BEGIN

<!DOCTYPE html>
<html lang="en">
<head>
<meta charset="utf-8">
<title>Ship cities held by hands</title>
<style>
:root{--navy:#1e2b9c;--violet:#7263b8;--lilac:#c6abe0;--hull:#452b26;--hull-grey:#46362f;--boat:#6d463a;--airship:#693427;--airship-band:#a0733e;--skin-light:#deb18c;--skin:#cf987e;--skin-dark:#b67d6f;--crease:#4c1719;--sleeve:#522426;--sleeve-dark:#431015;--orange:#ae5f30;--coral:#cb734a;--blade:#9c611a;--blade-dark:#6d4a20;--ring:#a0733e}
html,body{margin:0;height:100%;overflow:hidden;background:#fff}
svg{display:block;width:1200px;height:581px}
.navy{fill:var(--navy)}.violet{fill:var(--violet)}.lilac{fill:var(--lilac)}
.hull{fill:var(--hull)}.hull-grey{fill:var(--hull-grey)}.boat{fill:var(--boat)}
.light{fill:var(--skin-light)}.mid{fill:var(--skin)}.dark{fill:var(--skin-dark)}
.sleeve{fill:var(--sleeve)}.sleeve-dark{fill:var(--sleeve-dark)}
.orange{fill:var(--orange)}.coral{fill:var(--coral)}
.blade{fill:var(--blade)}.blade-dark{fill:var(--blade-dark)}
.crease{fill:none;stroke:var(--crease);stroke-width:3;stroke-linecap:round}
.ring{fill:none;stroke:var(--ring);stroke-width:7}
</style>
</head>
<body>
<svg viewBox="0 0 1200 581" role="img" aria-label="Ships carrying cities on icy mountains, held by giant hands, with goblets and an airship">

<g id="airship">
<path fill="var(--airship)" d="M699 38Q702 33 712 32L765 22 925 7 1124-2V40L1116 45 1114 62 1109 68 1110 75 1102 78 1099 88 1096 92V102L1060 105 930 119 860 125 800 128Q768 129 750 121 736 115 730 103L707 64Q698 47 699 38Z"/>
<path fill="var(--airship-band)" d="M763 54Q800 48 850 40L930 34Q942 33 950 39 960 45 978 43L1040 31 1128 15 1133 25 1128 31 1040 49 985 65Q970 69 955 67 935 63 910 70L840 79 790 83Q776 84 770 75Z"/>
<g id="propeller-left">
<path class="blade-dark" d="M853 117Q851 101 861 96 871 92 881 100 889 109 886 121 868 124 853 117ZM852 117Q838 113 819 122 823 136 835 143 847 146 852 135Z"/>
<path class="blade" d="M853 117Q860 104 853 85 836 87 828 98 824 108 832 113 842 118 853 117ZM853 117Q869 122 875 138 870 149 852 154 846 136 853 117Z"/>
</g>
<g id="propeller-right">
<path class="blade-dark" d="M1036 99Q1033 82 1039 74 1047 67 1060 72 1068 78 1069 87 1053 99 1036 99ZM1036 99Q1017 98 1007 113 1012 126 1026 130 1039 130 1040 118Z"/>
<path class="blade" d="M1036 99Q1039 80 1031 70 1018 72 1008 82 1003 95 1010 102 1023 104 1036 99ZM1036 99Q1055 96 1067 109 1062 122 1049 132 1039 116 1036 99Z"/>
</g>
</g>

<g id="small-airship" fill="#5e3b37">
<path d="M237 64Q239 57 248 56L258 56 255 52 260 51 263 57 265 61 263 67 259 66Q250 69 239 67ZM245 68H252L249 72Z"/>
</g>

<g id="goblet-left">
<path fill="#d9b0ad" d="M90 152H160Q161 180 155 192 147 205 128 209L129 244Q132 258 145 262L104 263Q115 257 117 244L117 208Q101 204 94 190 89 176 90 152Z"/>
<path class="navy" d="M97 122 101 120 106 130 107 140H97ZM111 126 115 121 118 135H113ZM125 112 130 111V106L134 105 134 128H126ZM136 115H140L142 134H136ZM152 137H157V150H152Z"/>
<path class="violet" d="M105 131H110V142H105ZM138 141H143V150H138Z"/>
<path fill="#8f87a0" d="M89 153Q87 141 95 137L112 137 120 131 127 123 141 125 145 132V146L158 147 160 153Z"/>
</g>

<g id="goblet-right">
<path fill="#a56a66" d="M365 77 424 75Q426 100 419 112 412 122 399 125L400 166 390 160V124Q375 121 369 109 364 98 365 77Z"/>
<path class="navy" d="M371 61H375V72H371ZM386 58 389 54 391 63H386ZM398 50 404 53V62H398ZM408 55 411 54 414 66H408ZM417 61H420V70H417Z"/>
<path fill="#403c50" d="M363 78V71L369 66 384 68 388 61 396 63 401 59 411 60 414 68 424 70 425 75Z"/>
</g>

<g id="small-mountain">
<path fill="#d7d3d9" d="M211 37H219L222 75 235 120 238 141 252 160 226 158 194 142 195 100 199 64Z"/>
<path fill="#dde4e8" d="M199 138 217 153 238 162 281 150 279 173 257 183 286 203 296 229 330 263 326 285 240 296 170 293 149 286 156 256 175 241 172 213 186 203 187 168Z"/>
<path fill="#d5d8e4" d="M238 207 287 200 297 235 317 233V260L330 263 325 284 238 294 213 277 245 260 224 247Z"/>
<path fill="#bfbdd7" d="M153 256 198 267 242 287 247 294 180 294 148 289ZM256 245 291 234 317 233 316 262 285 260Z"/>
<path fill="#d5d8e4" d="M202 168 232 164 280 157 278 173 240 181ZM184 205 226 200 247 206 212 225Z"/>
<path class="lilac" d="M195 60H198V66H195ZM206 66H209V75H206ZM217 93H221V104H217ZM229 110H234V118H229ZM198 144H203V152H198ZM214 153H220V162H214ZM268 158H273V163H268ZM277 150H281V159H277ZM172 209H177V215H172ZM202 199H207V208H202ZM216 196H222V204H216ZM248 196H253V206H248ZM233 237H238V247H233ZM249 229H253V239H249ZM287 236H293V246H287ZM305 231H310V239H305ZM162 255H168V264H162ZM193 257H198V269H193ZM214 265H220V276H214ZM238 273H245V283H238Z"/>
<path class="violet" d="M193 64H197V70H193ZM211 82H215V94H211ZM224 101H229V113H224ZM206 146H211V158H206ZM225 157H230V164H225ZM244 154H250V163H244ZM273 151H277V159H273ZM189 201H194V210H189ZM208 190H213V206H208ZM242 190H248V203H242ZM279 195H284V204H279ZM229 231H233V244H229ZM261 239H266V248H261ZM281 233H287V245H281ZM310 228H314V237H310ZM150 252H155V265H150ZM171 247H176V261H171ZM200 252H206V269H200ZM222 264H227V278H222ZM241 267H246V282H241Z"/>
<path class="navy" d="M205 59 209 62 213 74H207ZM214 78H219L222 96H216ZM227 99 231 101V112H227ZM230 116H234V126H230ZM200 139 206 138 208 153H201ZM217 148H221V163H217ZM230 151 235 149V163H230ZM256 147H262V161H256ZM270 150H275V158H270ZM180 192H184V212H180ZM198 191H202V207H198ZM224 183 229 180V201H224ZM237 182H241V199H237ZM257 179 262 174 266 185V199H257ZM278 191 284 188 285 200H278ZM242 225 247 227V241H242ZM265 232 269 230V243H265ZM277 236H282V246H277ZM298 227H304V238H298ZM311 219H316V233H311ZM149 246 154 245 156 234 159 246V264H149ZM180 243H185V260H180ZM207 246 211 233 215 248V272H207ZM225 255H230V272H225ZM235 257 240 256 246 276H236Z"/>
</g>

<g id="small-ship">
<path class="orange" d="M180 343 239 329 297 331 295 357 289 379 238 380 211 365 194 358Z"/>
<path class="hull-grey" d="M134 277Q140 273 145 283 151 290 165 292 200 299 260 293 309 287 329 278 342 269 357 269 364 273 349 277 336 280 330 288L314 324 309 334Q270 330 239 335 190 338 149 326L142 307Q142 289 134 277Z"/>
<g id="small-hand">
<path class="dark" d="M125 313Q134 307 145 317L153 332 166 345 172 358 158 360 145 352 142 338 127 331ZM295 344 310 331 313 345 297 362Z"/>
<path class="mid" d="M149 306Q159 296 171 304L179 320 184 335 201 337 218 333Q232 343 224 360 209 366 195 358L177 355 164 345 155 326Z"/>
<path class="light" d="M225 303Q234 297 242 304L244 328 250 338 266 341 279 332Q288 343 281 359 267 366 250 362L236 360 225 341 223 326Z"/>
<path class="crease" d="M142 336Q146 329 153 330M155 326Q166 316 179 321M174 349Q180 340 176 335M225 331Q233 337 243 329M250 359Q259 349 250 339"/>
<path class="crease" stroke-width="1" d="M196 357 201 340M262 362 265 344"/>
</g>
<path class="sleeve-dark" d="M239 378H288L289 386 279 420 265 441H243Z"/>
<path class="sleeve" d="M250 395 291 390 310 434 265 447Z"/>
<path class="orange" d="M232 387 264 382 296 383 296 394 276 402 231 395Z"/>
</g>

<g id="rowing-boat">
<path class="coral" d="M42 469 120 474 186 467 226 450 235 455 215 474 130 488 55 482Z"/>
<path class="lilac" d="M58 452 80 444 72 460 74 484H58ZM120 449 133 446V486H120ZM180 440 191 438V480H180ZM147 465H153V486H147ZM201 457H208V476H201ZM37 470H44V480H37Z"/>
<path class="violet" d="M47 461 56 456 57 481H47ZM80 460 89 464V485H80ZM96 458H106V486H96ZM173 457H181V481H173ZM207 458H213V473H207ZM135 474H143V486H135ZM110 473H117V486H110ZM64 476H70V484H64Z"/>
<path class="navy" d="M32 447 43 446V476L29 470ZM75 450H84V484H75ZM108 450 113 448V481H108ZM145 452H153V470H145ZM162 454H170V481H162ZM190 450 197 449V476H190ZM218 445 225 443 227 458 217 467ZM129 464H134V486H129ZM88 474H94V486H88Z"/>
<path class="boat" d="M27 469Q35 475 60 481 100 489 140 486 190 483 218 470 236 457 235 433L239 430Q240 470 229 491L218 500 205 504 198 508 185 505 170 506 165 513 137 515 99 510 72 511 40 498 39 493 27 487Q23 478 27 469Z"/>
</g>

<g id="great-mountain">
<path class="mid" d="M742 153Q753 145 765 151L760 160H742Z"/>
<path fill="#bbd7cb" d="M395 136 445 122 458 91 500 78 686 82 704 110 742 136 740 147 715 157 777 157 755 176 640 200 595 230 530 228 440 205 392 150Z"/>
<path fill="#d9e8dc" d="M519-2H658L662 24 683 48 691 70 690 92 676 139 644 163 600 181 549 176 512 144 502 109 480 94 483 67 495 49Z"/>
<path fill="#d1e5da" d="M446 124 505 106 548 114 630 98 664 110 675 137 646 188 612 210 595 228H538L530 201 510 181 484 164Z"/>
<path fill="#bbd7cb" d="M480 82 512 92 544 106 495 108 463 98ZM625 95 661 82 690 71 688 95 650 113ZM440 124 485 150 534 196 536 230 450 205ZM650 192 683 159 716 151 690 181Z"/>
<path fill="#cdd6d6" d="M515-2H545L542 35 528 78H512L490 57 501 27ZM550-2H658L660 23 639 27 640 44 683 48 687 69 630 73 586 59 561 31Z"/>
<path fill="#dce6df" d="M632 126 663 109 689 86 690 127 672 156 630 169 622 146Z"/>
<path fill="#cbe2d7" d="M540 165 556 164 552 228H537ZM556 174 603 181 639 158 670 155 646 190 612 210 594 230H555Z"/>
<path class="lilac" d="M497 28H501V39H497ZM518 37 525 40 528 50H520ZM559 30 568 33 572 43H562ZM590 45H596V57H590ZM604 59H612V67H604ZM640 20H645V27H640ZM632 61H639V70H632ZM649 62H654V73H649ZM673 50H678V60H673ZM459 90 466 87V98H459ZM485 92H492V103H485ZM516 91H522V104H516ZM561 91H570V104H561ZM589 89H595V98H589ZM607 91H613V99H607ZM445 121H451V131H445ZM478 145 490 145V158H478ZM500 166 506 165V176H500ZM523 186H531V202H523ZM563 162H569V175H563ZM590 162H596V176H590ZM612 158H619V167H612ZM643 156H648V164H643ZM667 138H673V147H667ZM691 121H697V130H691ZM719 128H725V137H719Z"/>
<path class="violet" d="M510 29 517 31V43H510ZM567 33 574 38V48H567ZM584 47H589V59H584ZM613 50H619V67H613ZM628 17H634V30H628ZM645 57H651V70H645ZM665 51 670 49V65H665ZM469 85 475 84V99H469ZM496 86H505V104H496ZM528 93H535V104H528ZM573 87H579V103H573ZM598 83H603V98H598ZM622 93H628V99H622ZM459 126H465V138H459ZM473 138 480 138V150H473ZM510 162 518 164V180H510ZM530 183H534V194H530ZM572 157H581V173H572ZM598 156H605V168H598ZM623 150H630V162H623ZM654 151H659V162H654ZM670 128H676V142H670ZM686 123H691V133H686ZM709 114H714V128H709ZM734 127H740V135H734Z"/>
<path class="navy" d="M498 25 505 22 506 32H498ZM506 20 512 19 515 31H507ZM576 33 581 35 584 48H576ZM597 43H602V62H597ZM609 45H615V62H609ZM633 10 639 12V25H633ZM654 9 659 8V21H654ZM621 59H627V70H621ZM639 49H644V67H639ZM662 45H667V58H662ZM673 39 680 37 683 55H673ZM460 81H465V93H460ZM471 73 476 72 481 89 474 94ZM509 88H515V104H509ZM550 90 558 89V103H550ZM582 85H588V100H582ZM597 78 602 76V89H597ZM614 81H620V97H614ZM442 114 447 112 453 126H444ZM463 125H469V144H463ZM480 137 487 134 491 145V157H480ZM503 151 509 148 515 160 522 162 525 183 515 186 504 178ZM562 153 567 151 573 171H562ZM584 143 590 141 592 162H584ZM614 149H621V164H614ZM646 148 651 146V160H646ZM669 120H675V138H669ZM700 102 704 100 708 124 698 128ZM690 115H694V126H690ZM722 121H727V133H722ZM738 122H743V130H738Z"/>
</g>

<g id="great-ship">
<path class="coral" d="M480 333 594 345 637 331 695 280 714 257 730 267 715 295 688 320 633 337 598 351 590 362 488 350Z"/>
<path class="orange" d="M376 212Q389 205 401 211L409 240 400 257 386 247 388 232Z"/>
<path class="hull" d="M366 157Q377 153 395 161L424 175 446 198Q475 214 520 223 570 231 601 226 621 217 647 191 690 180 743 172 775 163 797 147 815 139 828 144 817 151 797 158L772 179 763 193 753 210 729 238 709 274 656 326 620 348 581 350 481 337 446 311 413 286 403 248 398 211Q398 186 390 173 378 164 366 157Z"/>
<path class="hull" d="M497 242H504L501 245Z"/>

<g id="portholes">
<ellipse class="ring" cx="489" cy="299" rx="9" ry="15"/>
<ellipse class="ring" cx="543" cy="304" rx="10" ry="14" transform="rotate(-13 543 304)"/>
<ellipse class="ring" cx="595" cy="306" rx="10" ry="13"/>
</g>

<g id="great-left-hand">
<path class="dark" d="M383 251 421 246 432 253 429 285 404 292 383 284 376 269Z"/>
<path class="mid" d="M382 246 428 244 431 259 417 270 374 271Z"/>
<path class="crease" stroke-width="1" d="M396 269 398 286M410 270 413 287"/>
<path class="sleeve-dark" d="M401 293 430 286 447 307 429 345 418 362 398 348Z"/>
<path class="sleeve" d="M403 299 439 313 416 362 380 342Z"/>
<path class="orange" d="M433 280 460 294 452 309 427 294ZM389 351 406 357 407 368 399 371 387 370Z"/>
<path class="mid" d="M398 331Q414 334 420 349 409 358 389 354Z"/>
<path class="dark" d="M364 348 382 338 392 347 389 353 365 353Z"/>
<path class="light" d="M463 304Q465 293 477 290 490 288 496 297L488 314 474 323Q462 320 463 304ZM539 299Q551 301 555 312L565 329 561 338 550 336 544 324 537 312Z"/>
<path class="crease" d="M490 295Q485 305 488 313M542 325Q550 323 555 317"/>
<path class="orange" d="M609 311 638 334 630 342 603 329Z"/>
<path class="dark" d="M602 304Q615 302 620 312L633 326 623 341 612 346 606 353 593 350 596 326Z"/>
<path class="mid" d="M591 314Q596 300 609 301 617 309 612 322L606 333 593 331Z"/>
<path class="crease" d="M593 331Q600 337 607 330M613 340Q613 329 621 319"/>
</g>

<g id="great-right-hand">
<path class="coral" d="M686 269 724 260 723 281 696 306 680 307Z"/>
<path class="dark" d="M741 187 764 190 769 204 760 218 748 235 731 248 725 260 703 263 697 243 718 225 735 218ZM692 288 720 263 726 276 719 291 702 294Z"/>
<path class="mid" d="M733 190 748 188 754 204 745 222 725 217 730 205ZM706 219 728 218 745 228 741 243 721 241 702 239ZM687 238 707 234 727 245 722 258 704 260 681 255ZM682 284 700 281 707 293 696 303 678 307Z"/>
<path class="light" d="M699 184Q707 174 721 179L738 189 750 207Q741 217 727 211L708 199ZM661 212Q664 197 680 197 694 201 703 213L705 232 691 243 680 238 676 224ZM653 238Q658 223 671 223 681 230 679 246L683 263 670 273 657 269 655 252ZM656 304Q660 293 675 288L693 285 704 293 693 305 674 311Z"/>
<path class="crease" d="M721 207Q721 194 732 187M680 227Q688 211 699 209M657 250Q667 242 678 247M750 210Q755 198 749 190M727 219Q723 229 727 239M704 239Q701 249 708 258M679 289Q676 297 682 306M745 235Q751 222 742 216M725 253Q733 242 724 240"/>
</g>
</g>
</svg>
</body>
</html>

END

→ **Assignment**:
Your reply is to repeat, unchanged, the lines above running from the one with "387 264 382" up to and including the one with "126 663 109".

→ **Output**:
<path class="orange" d="M232 387 264 382 296 383 296 394 276 402 231 395Z"/>
</g>

<g id="rowing-boat">
<path class="coral" d="M42 469 120 474 186 467 226 450 235 455 215 474 130 488 55 482Z"/>
<path class="lilac" d="M58 452 80 444 72 460 74 484H58ZM120 449 133 446V486H120ZM180 440 191 438V480H180ZM147 465H153V486H147ZM201 457H208V476H201ZM37 470H44V480H37Z"/>
<path class="violet" d="M47 461 56 456 57 481H47ZM80 460 89 464V485H80ZM96 458H106V486H96ZM173 457H181V481H173ZM207 458H213V473H207ZM135 474H143V486H135ZM110 473H117V486H110ZM64 476H70V484H64Z"/>
<path class="navy" d="M32 447 43 446V476L29 470ZM75 450H84V484H75ZM108 450 113 448V481H108ZM145 452H153V470H145ZM162 454H170V481H162ZM190 450 197 449V476H190ZM218 445 225 443 227 458 217 467ZM129 464H134V486H129ZM88 474H94V486H88Z"/>
<path class="boat" d="M27 469Q35 475 60 481 100 489 140 486 190 483 218 470 236 457 235 433L239 430Q240 470 229 491L218 500 205 504 198 508 185 505 170 506 165 513 137 515 99 510 72 511 40 498 39 493 27 487Q23 478 27 469Z"/>
</g>

<g id="great-mountain">
<path class="mid" d="M742 153Q753 145 765 151L760 160H742Z"/>
<path fill="#bbd7cb" d="M395 136 445 122 458 91 500 78 686 82 704 110 742 136 740 147 715 157 777 157 755 176 640 200 595 230 530 228 440 205 392 150Z"/>
<path fill="#d9e8dc" d="M519-2H658L662 24 683 48 691 70 690 92 676 139 644 163 600 181 549 176 512 144 502 109 480 94 483 67 495 49Z"/>
<path fill="#d1e5da" d="M446 124 505 106 548 114 630 98 664 110 675 137 646 188 612 210 595 228H538L530 201 510 181 484 164Z"/>
<path fill="#bbd7cb" d="M480 82 512 92 544 106 495 108 463 98ZM625 95 661 82 690 71 688 95 650 113ZM440 124 485 150 534 196 536 230 450 205ZM650 192 683 159 716 151 690 181Z"/>
<path fill="#cdd6d6" d="M515-2H545L542 35 528 78H512L490 57 501 27ZM550-2H658L660 23 639 27 640 44 683 48 687 69 630 73 586 59 561 31Z"/>
<path fill="#dce6df" d="M632 126 663 109 689 86 690 127 672 156 630 169 622 146Z"/>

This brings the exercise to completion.